I love putting in tiny, cool details that brings the story truly alive.

My novel, The Healing Spell (Scholastic, 2010) started out as a book about a girl in the bayous during 1968. I dressed my characters in funky 1960s clothing, added music references from the Beatles, etc, but when the manuscript sold my editor thought that the book would feel even more timeless if I took out all the 1960s references. I agreed.

So it’s not “historical” any longer. But I spent a decade researching for this book since I didn’t actually grow up in Louisiana and I’m not a native Cajun girl (although I’m an adopted one now!) I wanted their lifestyle, relationships, food, dialogue, and family life to be accurate. Cajun Book reviewers tell me I nailed it. Sweet words to a writer! I had a librarian tell me that I painted the relationship between Livie and her daddy perfectly - that girls and their daddy’s in the South have very special relationships. I never found that “fact” in any of my research, but I spent so much time in Louisiana and read so widely that I *got* that important emotional relationship by pure osmosis.

My upcoming novel, Secret Rites of the Goddess (Scholastic, 2012), is an edgy YA historical about the roots of belly dance and the sexual rites performed in the goddess temples about 1750 BC. I’d already been taking belly dance classes so that came in real handy. I found architectural descriptions of the ruins of Ashtoreth goddess temples that I incorporated into my story. I read dozens of books about the Bedouin culture written by Bedouins. They drink camel’s milk and baby camels often do sleep inside the tents! I used that knowledge to place my heroine’s personal camel inside her tent during a particularly grim and emotionally raw scene.

Murdering the Dead, one of my WIPs, is a thriller about the mysterious death of King Tut as told through the eyes of the Mummy Priest who embalmed him. I pored over books about King Tut’s actual clothing, jewelry, swords, etc that were found on him. During the Pharaoh’s embalming and funeral in my story, those details are completely accurate to Tut’s mummy; including how many silk shrouds he was wrapped in—seven.

My Work-In-Progress, a YA gothic paranormal called Essence is a challenge blending paranormal creatures and Super Powers into a novel set in 1878 in a castle in Scotland and a Southern Plantation in the South. 

Trust your kid readers to get engrossed and fascinated by the *history* in Middle-Grade and Young Adult literature – and have a blast reading and discussing together and discovering all those juicy *real* tidbits hidden within the pages.

Kimberly Griffiths Little
Website: (Book Trailer, Teacher's Guide and Mother/Daughter Book Club Guide)

1 comment:

Debbie Reese said...

Good morning,

I came here via Cynsations.

I've got a tip to add to yours...

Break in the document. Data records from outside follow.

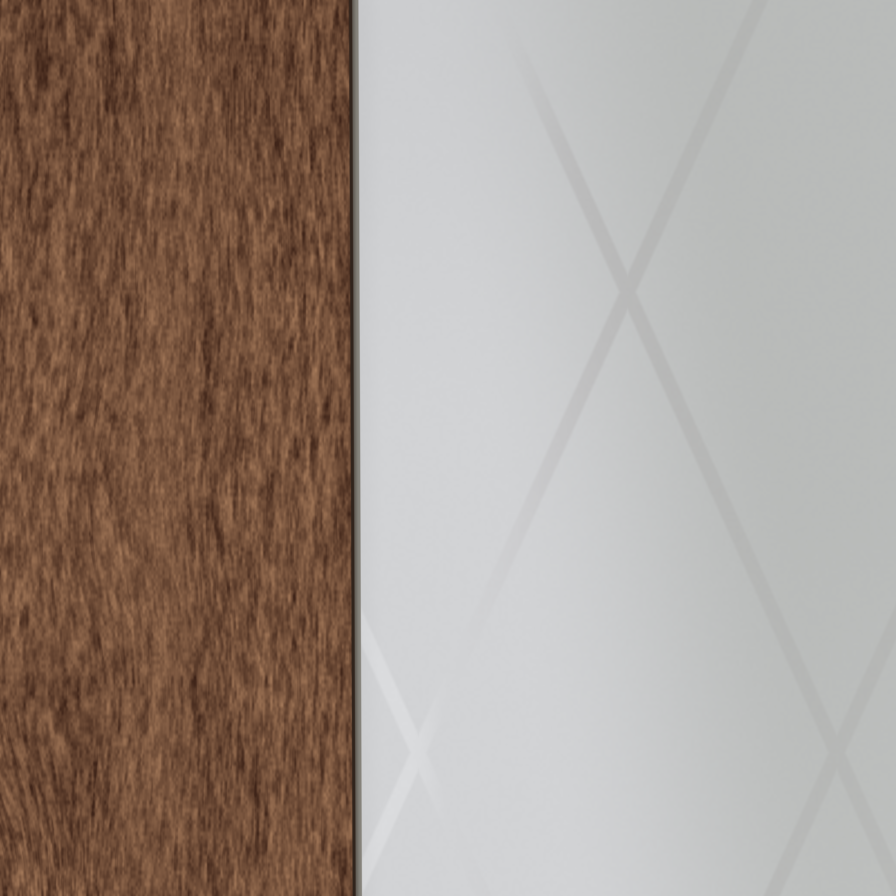
This texture is drawn by a three.js fragment shader. Its source:

```glsl
varying vec2 vUv;

#define WOOD_EDGE 0.3895
#define SEAM_TILT 0.004
#define LATTICE_NODE vec2(0.7005, 0.674)
#define LATTICE_HALF vec2(0.2335, 0.514)
#define LINE_HALF_WIDTH 0.0098
#define WOOD_DARK vec3(0.318, 0.202, 0.142)
#define WOOD_LIGHT vec3(0.600, 0.438, 0.322)
#define GLASS_BRIGHT vec3(0.822, 0.826, 0.834)
#define GLASS_SHADE vec3(0.724, 0.732, 0.726)
#define PORE_SCALE vec2(330.0, 75.0)
#define FLECK_SCALE vec2(210.0, 42.0)
#define FIBRE_SCALE vec2(130.0, 14.0)

float hash(vec2 p) {
  vec3 q = fract(vec3(p.xyx) * 0.1031);
  q += dot(q, q.yzx + 33.33);
  return fract((q.x + q.y) * q.z);
}

float noise(vec2 p) {
  vec2 cell = floor(p);
  vec2 f = fract(p);
  f = f * f * (3.0 - 2.0 * f);
  float low = mix(hash(cell), hash(cell + vec2(1.0, 0.0)), f.x);
  float high = mix(hash(cell + vec2(0.0, 1.0)), hash(cell + vec2(1.0)), f.x);
  return mix(low, high, f.y);
}

float fbm(vec2 p) {
  float sum = 0.0;
  float gain = 0.5;
  for (int i = 0; i < 4; i++) {
    sum += gain * noise(p);
    p = p * 2.03 + 17.3;
    gain *= 0.5;
  }
  return sum / 0.9375;
}

// Soft elliptical patch, 1 at its centre
float patchAt(vec2 p, vec2 centre, vec2 radius) {
  vec2 d = (p - centre) / radius;
  return exp(-dot(d, d));
}

vec3 wood(vec2 p) {
  // Grain sways more strongly on the left side
  float sway = mix(0.045, 0.012, smoothstep(0.06, 0.2, p.x));
  vec2 g = p + vec2(sway * (noise(p * vec2(6.0, 4.5)) - 0.5), 0.0);

  float pores = noise(g * PORE_SCALE);
  float flecks = noise(g * FLECK_SCALE + 41.0);
  float speckle = noise(p * vec2(400.0, 230.0) + 11.0);
  float fibre = fbm(g * FIBRE_SCALE + 7.0);
  float bands = fbm(g * vec2(26.0, 1.7) + 3.0);

  // The smooth central band carries fewer pores
  float smoothBand = exp(-pow((g.x - 0.185) / 0.045, 2.0));
  float roughness = 1.0 - 0.3 * smoothBand;
  float tone = 0.49 + 0.36 * (bands - 0.5) + 0.45 * (fibre - 0.5);
  tone += roughness * (0.58 * (pores - 0.5) + 0.42 * (flecks - 0.5));
  tone += 0.34 * (speckle - 0.5);
  tone -= 0.24 * roughness * smoothstep(0.62, 0.85, noise(g * vec2(190.0, 26.0)));

  // Broad lights and darks across the board
  tone += 0.05 * smoothBand;
  tone += 0.10 * patchAt(p, vec2(0.06, 0.48), vec2(0.12, 0.17));
  tone -= 0.11 * patchAt(p, vec2(0.05, 0.86), vec2(0.08, 0.22));
  tone -= 0.16 * patchAt(p, vec2(0.075, 0.18), vec2(0.035, 0.15));
  tone -= 0.24 * patchAt(g, vec2(0.228, 0.65), vec2(0.008, 0.14));
  tone -= 0.12 * smoothstep(0.365, 0.39, p.x);
  tone -= 0.05 * smoothstep(0.75, 1.0, p.y);
  return mix(WOOD_DARK, WOOD_LIGHT, clamp(tone, -0.25, 1.2));
}

// Horizontal distance to the nearest of a family of slanted lines
float lineDistance(float phase) {
  return abs(fract(phase * 0.5 + 0.5) - 0.5) * 2.0 * LATTICE_HALF.x;
}

float lineMask(float d) {
  return 1.0 - smoothstep(LINE_HALF_WIDTH - 0.0035, LINE_HALF_WIDTH + 0.002, d);
}

vec3 glass(vec2 p) {
  // Slanted reflection: bright on the left, shaded on the right
  float across = p.x + 0.17 * (p.y - 0.5);
  float shade = smoothstep(0.53, 0.88, across);
  vec3 color = mix(GLASS_BRIGHT, GLASS_SHADE, shade);
  color -= 0.022 * smoothstep(0.5, 1.0, p.y) * (1.0 - shade);
  color += 0.015 * smoothstep(0.5, 0.0, p.y) * smoothstep(0.75, 1.0, p.x);
  color -= 0.02 * (1.0 - smoothstep(0.40, 0.43, p.x));

  // Diamond lattice, pale at lower left and faint warm grey elsewhere
  vec2 q = (p - LATTICE_NODE) / LATTICE_HALF;
  float lattice = max(lineMask(lineDistance(q.x + q.y)),
                      lineMask(lineDistance(q.x - q.y)));
  float warm = smoothstep(0.49, 0.66, p.x - 0.05 * smoothstep(0.75, 1.0, p.y));
  warm *= mix(1.0, 0.55, smoothstep(0.72, 0.84, across));
  float pale = 1.0 - smoothstep(0.455, 0.505, p.x);
  vec3 tint = warm * vec3(-0.036, -0.042, -0.043) + pale * vec3(0.034);
  return color + lattice * tint + 0.005 * (noise(p * 260.0) - 0.5);
}

void main() {
  vec2 p = vUv;
  float x = p.x - SEAM_TILT * (1.0 - p.y) - WOOD_EDGE;

  // Wood, dark gap, metal strip and glass from left to right
  vec3 strip = mix(vec3(0.38, 0.36, 0.33), vec3(0.52, 0.51, 0.48),
                   smoothstep(0.003, 0.009, x));
  vec3 color = mix(wood(p), vec3(0.19, 0.14, 0.11), smoothstep(-0.001, 0.001, x));
  color = mix(color, strip, smoothstep(0.0025, 0.0045, x));
  color = mix(color, glass(p), smoothstep(0.0095, 0.0115, x));
  gl_FragColor = vec4(color, 1.0);
}
```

If your novel has anything to do with American Indians, make sure your research includes study of Native-authored materials. There are several journals in American Indian Studies that you can use. I link to them at my site, American Indians in Children's Literature. To find them scroll down on the left side to "Native Professional Associations and Journals." On the top right I've got a section called "EVALUATE FROM AN INFORMED PERSPECTIVE" that will help you discern bias in the materials you're using for your research.